King Felix outduels Jon Lester as M's beat A's 2-1.

Happy Felix.
Happy Felix.
Ezra Shaw

During the first three minutes of today's telecast, Blowers and Sims probably uttered the words "pitcher's duel" fifty or sixty times. This is a phrase that has always bothered me a little bit; duels are conducted between two individuals whereas the game of baseball pits two teams against one another. The pitchers never directly face each other (in the AL, at least), so it's silly to refer to this as a duel. But maybe I'm just being too literal. In any case, today's game did ultimately shape up to be a fairly quintessential pitcher's "duel".

First and foremost, Felix Hernandez got back to being King Felix. After scuffling a bit over his last few starts, he rebounded this afternoon to scatter just five baserunners over eight innings. He located his pitches well and stayed ahead in the count all afternoon. But, despite his outstanding performance, this didn't feel like a particularly dominating outing. Felix recorded only seven swings-and-misses (tied for the lowest all season) and recorded just four strikeouts. It's possible that pitching to contact was a big part of Felix's game plan today; allowing the A's to get themselves out did work very well for Paxton yesterday. In any case, I'm more than happy with the results of today's game.

Lester also lived up to his billing as a top-tier pitcher, giving up just two runs over eight innings. However, the Mariners actually hit Lester a bit harder than the final score might suggest. Although they only collected seven hits against him, five of them went for extra bases (two home runs and three doubles); that's the most XBH they've had in a game since they beat the Blue Jays on August 11th. Unfortunately/unluckily, all of the Mariners hits today came when no one was on base. Thanks to jacks by Kyle Seager and Corey Hart, this didn't end up costing them today, but if the Mariners are going to continue to contend for the playoffs, they can't afford to put up many more games where they go 0-fer with RISP.

  • In the top of the fourth inning, Seager hit a flare to shallow left field that just missed being caught by a diving Brandon Moss. As the ball tipped off of Moss's glove and trickled behind him, Seager tried to stretch his double into a triple. Unfortunately, the ball only got about 15-20 feet away from Moss and he was able to recover in time to fire the ball to third base and get Seager. There was one out in the inning when Seager came up to bat, so making the second out at third base wasn't the most egregious turn of events, but this was Seager's eleventh TOOTBLAN all season. He leads the Mariners in this category (Brad Miller is next with eight) and only six players in all of baseball have been throw out on the basepaths more often than Seager this year. Seager is an absolutely phenomenal player, but he hasn't always made the best baserunning decisions this season.
  • The only damage allowed by Felix today was a solo home run to Adam Dunn in the fourth inning. Felix threw a middle-in fastball on a full count that Dunn hit for a moonshot down into the right field seats.
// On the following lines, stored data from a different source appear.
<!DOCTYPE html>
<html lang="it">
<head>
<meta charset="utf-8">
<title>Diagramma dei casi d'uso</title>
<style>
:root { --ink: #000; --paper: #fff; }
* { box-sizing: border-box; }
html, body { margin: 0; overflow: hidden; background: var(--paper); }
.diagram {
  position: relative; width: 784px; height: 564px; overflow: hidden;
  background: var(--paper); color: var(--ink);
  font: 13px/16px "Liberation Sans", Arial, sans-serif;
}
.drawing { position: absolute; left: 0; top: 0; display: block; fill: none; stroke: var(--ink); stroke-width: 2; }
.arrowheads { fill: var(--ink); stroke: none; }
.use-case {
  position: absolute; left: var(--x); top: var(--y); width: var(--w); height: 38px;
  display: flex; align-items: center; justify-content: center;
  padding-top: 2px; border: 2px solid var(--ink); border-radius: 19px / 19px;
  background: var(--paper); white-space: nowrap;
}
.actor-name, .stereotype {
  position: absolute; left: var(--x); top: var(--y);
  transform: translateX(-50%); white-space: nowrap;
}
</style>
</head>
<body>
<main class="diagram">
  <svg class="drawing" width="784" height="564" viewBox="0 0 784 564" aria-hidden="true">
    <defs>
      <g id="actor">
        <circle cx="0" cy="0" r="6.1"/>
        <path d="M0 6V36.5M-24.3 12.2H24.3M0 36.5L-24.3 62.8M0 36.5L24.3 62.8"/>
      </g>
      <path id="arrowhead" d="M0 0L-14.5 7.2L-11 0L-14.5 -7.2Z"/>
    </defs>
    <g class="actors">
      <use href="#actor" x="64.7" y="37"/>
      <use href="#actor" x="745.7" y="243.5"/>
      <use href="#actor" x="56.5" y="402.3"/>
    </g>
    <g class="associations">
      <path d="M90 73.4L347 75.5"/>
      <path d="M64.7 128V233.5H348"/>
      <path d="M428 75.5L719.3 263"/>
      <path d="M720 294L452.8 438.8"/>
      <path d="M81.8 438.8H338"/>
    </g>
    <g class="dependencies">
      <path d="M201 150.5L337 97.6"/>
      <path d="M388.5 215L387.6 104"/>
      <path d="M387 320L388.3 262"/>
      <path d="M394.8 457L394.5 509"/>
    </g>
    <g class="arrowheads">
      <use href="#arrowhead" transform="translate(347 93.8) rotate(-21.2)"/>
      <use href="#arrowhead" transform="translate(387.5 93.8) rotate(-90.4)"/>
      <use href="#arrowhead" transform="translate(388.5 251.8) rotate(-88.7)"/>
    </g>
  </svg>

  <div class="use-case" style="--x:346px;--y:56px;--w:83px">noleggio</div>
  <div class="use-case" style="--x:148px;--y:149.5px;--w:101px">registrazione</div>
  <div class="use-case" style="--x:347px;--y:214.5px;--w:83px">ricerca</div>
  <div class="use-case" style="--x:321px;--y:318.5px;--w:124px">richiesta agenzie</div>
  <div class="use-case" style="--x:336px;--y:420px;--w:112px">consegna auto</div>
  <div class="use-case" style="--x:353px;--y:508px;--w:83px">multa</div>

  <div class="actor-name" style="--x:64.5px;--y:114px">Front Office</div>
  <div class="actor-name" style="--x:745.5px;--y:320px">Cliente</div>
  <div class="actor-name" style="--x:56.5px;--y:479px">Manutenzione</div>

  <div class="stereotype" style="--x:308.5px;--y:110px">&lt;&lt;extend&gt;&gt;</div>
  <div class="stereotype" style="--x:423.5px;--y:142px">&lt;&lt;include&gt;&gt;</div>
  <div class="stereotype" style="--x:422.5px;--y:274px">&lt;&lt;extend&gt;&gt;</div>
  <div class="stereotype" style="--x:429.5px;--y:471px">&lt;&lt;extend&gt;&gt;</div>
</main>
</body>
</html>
    Blowers immediately suggested that this wasn't a mistake by Felix and that Dunn is just ridiculously strong. It did appear that Felix hit his spot and located the pitch just about where Zunino was set up. However, looking at the slugging heatmap for Dunn...


    This seems like a questionable spot in which to intentionally throw Dunn a fastball. I understand trying to challenge a hitter, but choosing to locate a 3-2 pitch in that spot seems a bit imprudent.
  • At the end of the broadcast, Dave Sims noted that this was the first time that the Athletics had lost back-to-back home games since May 6th and 7th. What the Mariners just did was not easy. Try and appreciate that. Hopefully the M's can keep it together for another few weeks and successfully navigate their way into the playoffs. Baseball!

  • Seagerharthighfive